Photographing Group Portraits That Are In Focus by Melissa Jill

Hello and Welcome to Photographer Week here on! I'm excited to collaborate with fellow peers as they shed light and share industry tips. One of the questions I'm asked the most is how to shoot a large group and keep everyone in focus. Luckily my good friend Melissa Jill is sharing her wonderful tips…as well as some pretty darn amazing sketches…ha! Love her!

I get asked all the time what the right aperture is to use when photographing large groups. I could answer this question, but aperture is only one part of the equation for depth of field. And oftentimes, I think photographers are using an adequate aperture but are still unable to get the whole group in focus. In this post I am going to explain why.

There are three components that impact your depth of field — aperture, focal length, and subject to camera distance. In this post, I'm going to shed light on a simple mistake photographers often make when photographing group portraits. If you have ever looked at your images on the computer and wondered why the people on the edges of the group are out of focus, this post may clarify why.

Regardless of what your depth of field is (again based on aperture, focal length and subject to camera distance), 1/3 of it is in front of your point of focus and 2/3 of it is behind your point of focus. Let me illustrate:

As portrayed in the above visual aid, if I am focusing on the middle person in the group, a third of my depth of field will be in front of that person and two-thirds will be behind.

The problem arises when groups form into a typical U-shape formation with the people on the edges closer to the camera than the people in the center. This next illustration is a top down arial view (with the circles representing the tops of the group member's heads).
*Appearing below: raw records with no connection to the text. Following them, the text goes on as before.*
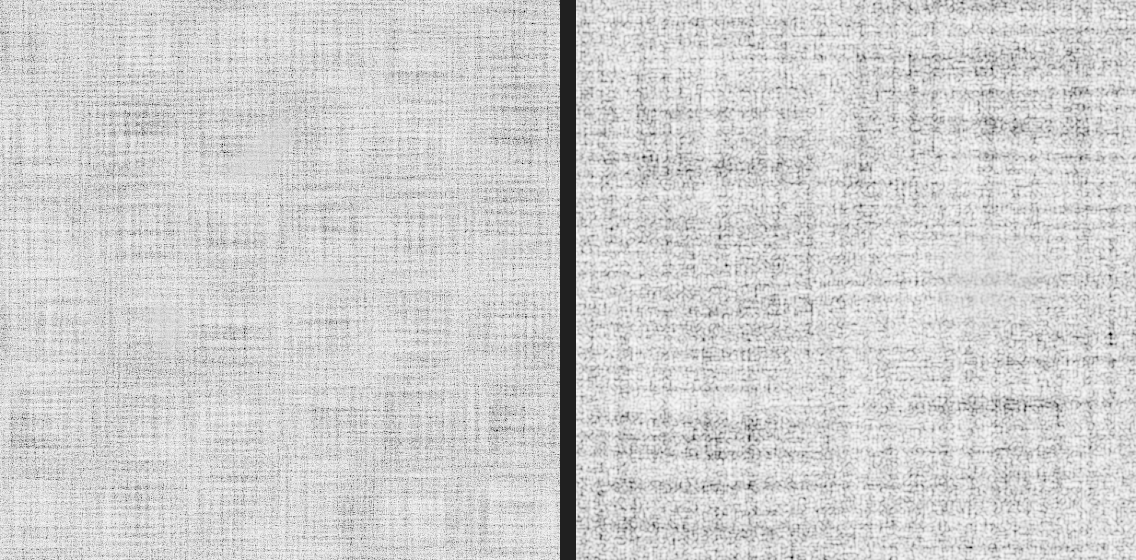
Left: the whole. Right: its middle third, enlarged.
This texture is drawn by a three.js fragment shader. Its source:

```glsl
// Pale grey linen: fine grain crossed by uneven warp and weft threads.
varying vec2 vUv;

// Tone: darkness is log-normal, giving bright cloth with a dark tail
const float MEDIAN_DARKNESS = 0.157;
const float DARKNESS_SPREAD = 0.53;

// Features across the canvas
const float GRAIN_FREQ = 512.0;
const float DASH_FREQ = 128.0;
const float THREAD_FREQ = 200.0;
const float THREAD_FADE_FREQ = 6.0;
const float CLOUD_FREQ = 7.0;
const float WORN_FREQ = 5.0;

// Strength of each layer; the squares sum to about one
const float GRAIN = 0.68;
const float WEFT_DASH = 0.38;
const float WARP_DASH = 0.33;
const float WEFT_THREAD = 0.40;
const float WARP_THREAD = 0.32;
const float CLOUD = 0.17;

const float THREAD_WANDER = 0.002;
const float WORN_FLATTENING = 0.5;
const float NOISE_GAIN = 4.0; // brings gradient noise to unit deviation

float hash(vec2 p) {
  vec3 q = fract(vec3(p.xyx) * 0.1031);
  q += dot(q, q.yzx + 33.33);
  return fract((q.x + q.y) * q.z);
}

// Dot product of a random unit gradient with the offset from its corner
float cornerSlope(vec2 cell, vec2 offset) {
  float angle = 6.28319 * hash(cell);
  return dot(vec2(cos(angle), sin(angle)), offset);
}

float gradientNoise(vec2 p) {
  vec2 cell = floor(p);
  vec2 f = p - cell;
  vec2 w = f * f * f * (f * (f * 6.0 - 15.0) + 10.0);
  vec2 e = vec2(1.0, 0.0);
  float low = mix(cornerSlope(cell, f), cornerSlope(cell + e, f - e), w.x);
  float high = mix(cornerSlope(cell + e.yx, f - e.yx),
                   cornerSlope(cell + 1.0, f - 1.0), w.x);
  return mix(low, high, w.y);
}

// Noise with its own frequency per axis; the whole-number seed separates layers
float layer(vec2 p, vec2 freq, float seed) {
  return NOISE_GAIN * gradientNoise(p * freq + seed);
}

void main() {
  // Threads drift slightly from straight lines
  vec2 wander = vec2(gradientNoise(vUv * 9.0 + 71.0),
                     gradientNoise(vUv * 9.0 + 137.0));
  vec2 cloth = vUv + THREAD_WANDER * wander;

  // Grain and short fibre dashes
  float weave = GRAIN * layer(vUv, vec2(GRAIN_FREQ), 11.0);
  weave += WEFT_DASH * layer(vUv, vec2(DASH_FREQ, GRAIN_FREQ), 607.0);
  weave += WARP_DASH * layer(vUv, vec2(GRAIN_FREQ, DASH_FREQ), 823.0);

  // Long threads and broad clouding
  weave += WEFT_THREAD * layer(cloth, vec2(THREAD_FADE_FREQ, THREAD_FREQ), 211.0);
  weave += WARP_THREAD * layer(cloth, vec2(THREAD_FREQ, THREAD_FADE_FREQ), 431.0);
  weave += CLOUD * layer(vUv, vec2(CLOUD_FREQ), 53.0);

  // A few worn patches lose contrast
  float worn = smoothstep(0.36, 0.5, gradientNoise(vUv * WORN_FREQ + 19.0));
  weave *= 1.0 - WORN_FLATTENING * worn;

  float darkness = MEDIAN_DARKNESS * exp(DARKNESS_SPREAD * weave);
  gl_FragColor = vec4(vec3(clamp(1.0 - darkness, 0.0, 1.0)), 1.0);
}
```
If the photographer focuses on the middle person in this group, as is typical, they are not making the most of their depth of field. Whatever is behind the group will be sharply in focus, but the front few folks on either edge of the group will likely be soft.

Here's an example image. My lovely models are attendees from my recent MJ2Day workshop in Charlotte, North Carolina. Cute bunch, huh? This photo was taken with my 50 1.2 at f3.5 — which should be a perfectly sufficient aperture for this size group. Note that the red box in this photo represents where my focus point was. Also note that we can't tell how cute Leslie and Melissa are because they are on the edges of the group and didn't make the depth-of-field cut. 🙁
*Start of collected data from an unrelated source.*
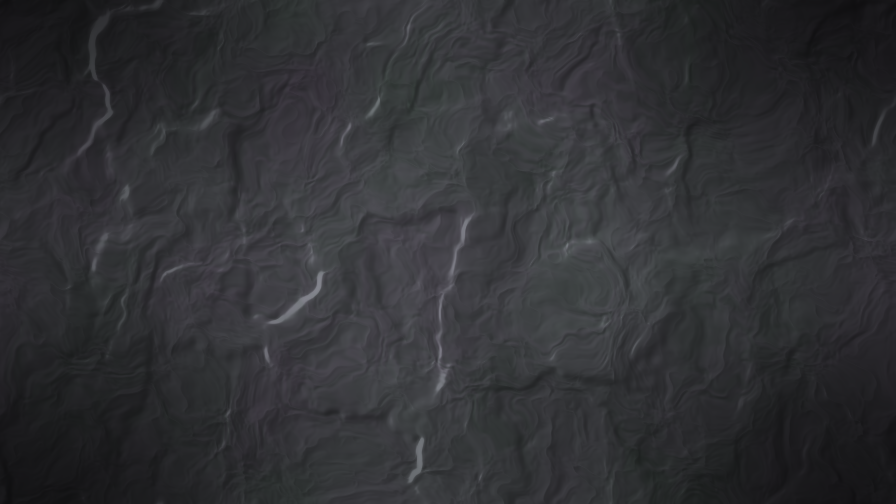
Reproduce this texture procedurally as a Shadertoy shader.

```glsl
const vec3 SLATE = vec3(0.262, 0.268, 0.283);
const vec3 EDGE_LIGHT = vec3(0.15, 0.155, 0.16);
const vec3 VIOLET_TINT = vec3(0.012, -0.008, 0.012);
const vec2 LIGHT_DIR = vec2(0.85, -0.53);

// Cell counts per tile: all whole, so every layer wraps.
const vec2 WARP_CELLS = vec2(9.0, 5.0);
const vec2 PLATE_CELLS = vec2(9.0, 4.0);
const vec2 FLAKE_CELLS = vec2(18.0, 9.0);
const vec2 STRATA_CELLS = vec2(11.0, 7.0);
const vec2 ROUGH_CELLS = vec2(24.0, 14.0);

const float WARP_AMOUNT = 0.20;
const float PLATE_HEIGHT = 0.030;
const float FLAKE_HEIGHT = 0.011;
const float ROUGH_HEIGHT = 0.017;
const float STRATA_HEIGHT = 0.0006;
const float STRATA_LINES = 48.0;
const float STRATA_CONTRAST = 0.035;
const float RELIEF = 0.55;
const float VIGNETTE = 0.70;
const float SLOPE_STEP = 0.003;

vec3 hash3(vec2 cell) {
    vec3 q = fract(cell.xyx * vec3(0.1031, 0.1030, 0.0973));
    q += dot(q, q.yxz + 33.33);
    return fract((q.xxy + q.yzz) * q.zyx);
}

// Value noise that wraps over the unit square; two independent channels.
vec2 noise(vec2 uv, vec2 cells, float seed) {
    vec2 p = uv * cells;
    vec2 i = floor(p);
    vec2 f = p - i;
    f = f * f * f * (f * (f * 6.0 - 15.0) + 10.0);
    vec2 lo = mod(i, cells) + seed;
    vec2 hi = mod(i + 1.0, cells) + seed;
    vec2 bottom = mix(hash3(lo).xy, hash3(vec2(hi.x, lo.y)).xy, f.x);
    vec2 top = mix(hash3(vec2(lo.x, hi.y)).xy, hash3(hi).xy, f.x);
    return mix(bottom, top, f.y);
}

vec2 fbm(vec2 uv, vec2 cells, float seed) {
    vec2 sum = vec2(0.0);
    float gain = 0.5;
    for (int octave = 0; octave < 4; octave++) {
        sum += gain * noise(uv, cells, seed);
        cells *= 2.0;
        seed += 17.0;
        gain *= 0.5;
    }
    return sum / 0.9375;
}

// Tilted slabs blended across soft Voronoi borders.
float slabs(vec2 uv, vec2 cells, float sharpness, float seed) {
    vec2 p = uv * cells;
    vec2 base = floor(p);
    float total = 0.0;
    float height = 0.0;
    for (int y = -1; y <= 1; y++) {
        for (int x = -1; x <= 1; x++) {
            vec2 cell = base + vec2(x, y);
            vec3 rnd = hash3(mod(cell, cells) + seed);
            vec2 offset = p - cell - rnd.xy;
            float weight = exp(-sharpness * length(offset));
            height += weight * (rnd.z + dot(offset, rnd.yx - 0.5) * 0.7);
            total += weight;
        }
    }
    return height / total;
}

vec2 warpUv(vec2 uv) {
    vec2 aspect = vec2(9.0 / 16.0, 1.0);
    return uv + WARP_AMOUNT * aspect * (fbm(uv, WARP_CELLS, 3.0) - 0.5);
}

// Flowing sediment lines: x is the line wave, y its local strength.
vec2 strata(vec2 warped) {
    vec2 field = fbm(warped, STRATA_CELLS, 71.0);
    return vec2(sin(field.x * STRATA_LINES), smoothstep(0.35, 0.65, field.y));
}

float rockHeight(vec2 uv) {
    vec2 warped = warpUv(uv);
    vec2 wear = noise(warped, WARP_CELLS, 131.0);
    float plates = slabs(warped, PLATE_CELLS, mix(10.0, 46.0, wear.x), 211.0);
    float flakes = slabs(warped, FLAKE_CELLS, mix(6.0, 24.0, wear.y), 307.0);
    float rough = abs(fbm(warped, ROUGH_CELLS, 401.0).x - 0.5);
    vec2 lines = strata(warped);
    return PLATE_HEIGHT * plates + FLAKE_HEIGHT * flakes
        - ROUGH_HEIGHT * rough + STRATA_HEIGHT * lines.x * lines.y;
}

void mainImage(out vec4 fragColor, in vec2 fragCoord) {
    vec2 uv = fragCoord / iResolution.xy;

    // Relief lit from one side
    vec2 stepUv = SLOPE_STEP * vec2(iResolution.y / iResolution.x, 1.0);
    float h = rockHeight(uv);
    vec2 gradient = vec2(rockHeight(uv + vec2(stepUv.x, 0.0)) - h,
                         rockHeight(uv + vec2(0.0, stepUv.y)) - h) / SLOPE_STEP;
    float slope = dot(gradient, LIGHT_DIR);
    float shade = 1.0 + RELIEF * slope / (1.0 + abs(slope));

    // Stone colour with strata and faint mineral tints
    vec2 warped = warpUv(uv);
    vec2 lines = strata(warped);
    vec2 mottle = fbm(warped, WARP_CELLS, 503.0) - 0.5;
    vec3 color = SLATE * (1.0 + 0.3 * mottle.x + STRATA_CONTRAST * lines.x * lines.y);
    color += VIOLET_TINT * (mottle.y * 3.0 + 0.3 * lines.x * lines.y);
    color = color * shade + EDGE_LIGHT * smoothstep(0.35, 1.3, slope);

    // Periodic darkening toward the borders
    vec2 border = sin(3.14159 * (uv - 0.5));
    float darkness = dot(border * border, vec2(0.6, 0.4));
    color *= 1.0 - VIGNETTE * pow(darkness, 1.4);

    fragColor = vec4(color, 1.0);
}
```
What if, instead of focusing on the middle person in the group, we focused on the closest person to the camera? In the common U-shape formation, that would be the person on the edge. We are using back-button focus, so we can lock onto that person and recompose. Notice how our depth of field shifts to encompass the whole group:

Here's the same exact group shot with the same exact settings as the previous image. Notice where I put my focus point in this photo:
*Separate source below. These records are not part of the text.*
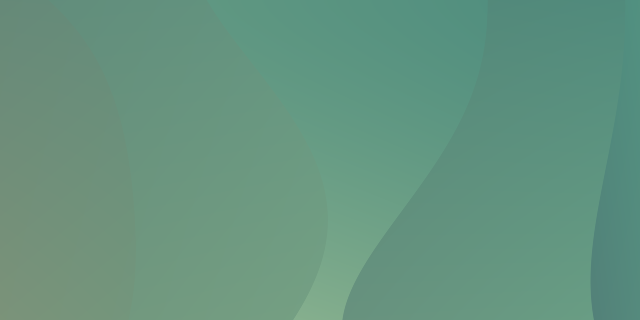
This background is drawn by a WebGL 2 fragment shader. Its source:

```glsl
#version 300 es
precision highp float;
// Five overlapping translucent-looking green sheets, divided by four wavy edges.
// Each edge is a smooth quartic through five heights; each sheet is filled with
// a bilinear gradient between four corner colours.

#define EDGE_SOFTNESS 0.6    // half width of the edge blend, in pixels
#define GLOW_FALLOFF 1.5     // how fast the light sheet fades upwards

uniform vec2 u_resolution;
out vec4 fragColor;

// Edge positions (left to right) at five evenly spaced heights, bottom to top
const vec4 EDGE_0 = vec4(0.2005, 0.458, 0.535, 0.928);
const vec4 EDGE_1 = vec4(0.2120, 0.510, 0.595, 0.927);
const vec4 EDGE_2 = vec4(0.2010, 0.492, 0.684, 0.949);
const vec4 EDGE_3 = vec4(0.1665, 0.414, 0.745, 0.970);
const vec4 EDGE_4 = vec4(0.0755, 0.323, 0.762, 0.977);

// All four edges at height y, by Newton forward differences
vec4 edgesAt(float y) {
    float s = 4.0 * y;
    vec4 d1 = EDGE_1 - EDGE_0;
    vec4 d2 = EDGE_2 - 2.0 * EDGE_1 + EDGE_0;
    vec4 d3 = EDGE_3 - 3.0 * (EDGE_2 - EDGE_1) - EDGE_0;
    vec4 d4 = EDGE_4 - 4.0 * (EDGE_3 + EDGE_1) + 6.0 * EDGE_2 + EDGE_0;
    return EDGE_0 + s * (d1 + (s - 1.0) / 2.0 * (d2 + (s - 2.0) / 3.0 * (d3 + (s - 3.0) / 4.0 * d4)));
}

// Bilinear sheet colour spanning the horizontal range x0..x1
vec3 sheet(vec2 uv, float x0, float x1, vec3 bottomLeft, vec3 bottomRight, vec3 topLeft, vec3 topRight) {
    float u = clamp((uv.x - x0) / (x1 - x0), 0.0, 1.0);
    return mix(mix(bottomLeft, bottomRight, u), mix(topLeft, topRight, u), uv.y);
}

void main() {
    vec2 uv = gl_FragCoord.xy / u_resolution;
    float blend = EDGE_SOFTNESS / u_resolution.x;
    vec4 edges = edgesAt(uv.y);
    vec4 cover = smoothstep(edges - blend, edges + blend, vec4(uv.x));

    // Sheets from left to right
    vec3 olive = sheet(uv, 0.0, 0.21,
        vec3(0.482, 0.575, 0.476), vec3(0.452, 0.588, 0.486),
        vec3(0.398, 0.537, 0.471), vec3(0.395, 0.550, 0.480));
    vec3 sage = sheet(uv, 0.08, 0.51,
        vec3(0.442, 0.586, 0.490), vec3(0.458, 0.628, 0.515),
        vec3(0.382, 0.553, 0.484), vec3(0.388, 0.586, 0.505));
    // The light sheet glows near its foot, so its height runs on a curve
    vec2 glowUv = vec2(uv.x, 1.0 - pow(1.0 - uv.y, GLOW_FALLOFF));
    vec3 light = sheet(glowUv, 0.33, 0.76,
        vec3(0.548, 0.700, 0.565), vec3(0.468, 0.655, 0.535),
        vec3(0.372, 0.592, 0.508), vec3(0.322, 0.562, 0.498));
    vec3 teal = sheet(uv, 0.535, 0.977,
        vec3(0.406, 0.570, 0.494), vec3(0.412, 0.622, 0.520),
        vec3(0.332, 0.530, 0.472), vec3(0.316, 0.543, 0.487));
    vec3 deep = sheet(uv, 0.927, 1.0,
        vec3(0.326, 0.505, 0.473), vec3(0.334, 0.541, 0.490),
        vec3(0.306, 0.541, 0.490), vec3(0.320, 0.568, 0.504));

    // Stack the sheets across the edges
    vec3 color = mix(olive, sage, cover.x);
    color = mix(color, light, cover.y);
    color = mix(color, teal, cover.z);
    color = mix(color, deep, cover.w);
    fragColor = vec4(color, 1.0);
}
```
And note how much cuter Leslie and Melissa look:

So simple and so effective! Let me know if you have any questions in the comments below!

*Edited to add: When people get into a U-shape, I often ask those on the edges to step back so that they form more of a straight line. This allows me to use a lower aperture and still ensure that everyone is in focus. But regardless of the formation, I make sure to focus on the person closest to the camera.Have you read…
Monday's post about Sue Bryce's secret to using a white sheet on a photo shoot?
Tuesday's post on how Katelyn James controls her image color by shooting in Kelvin?
Check them out!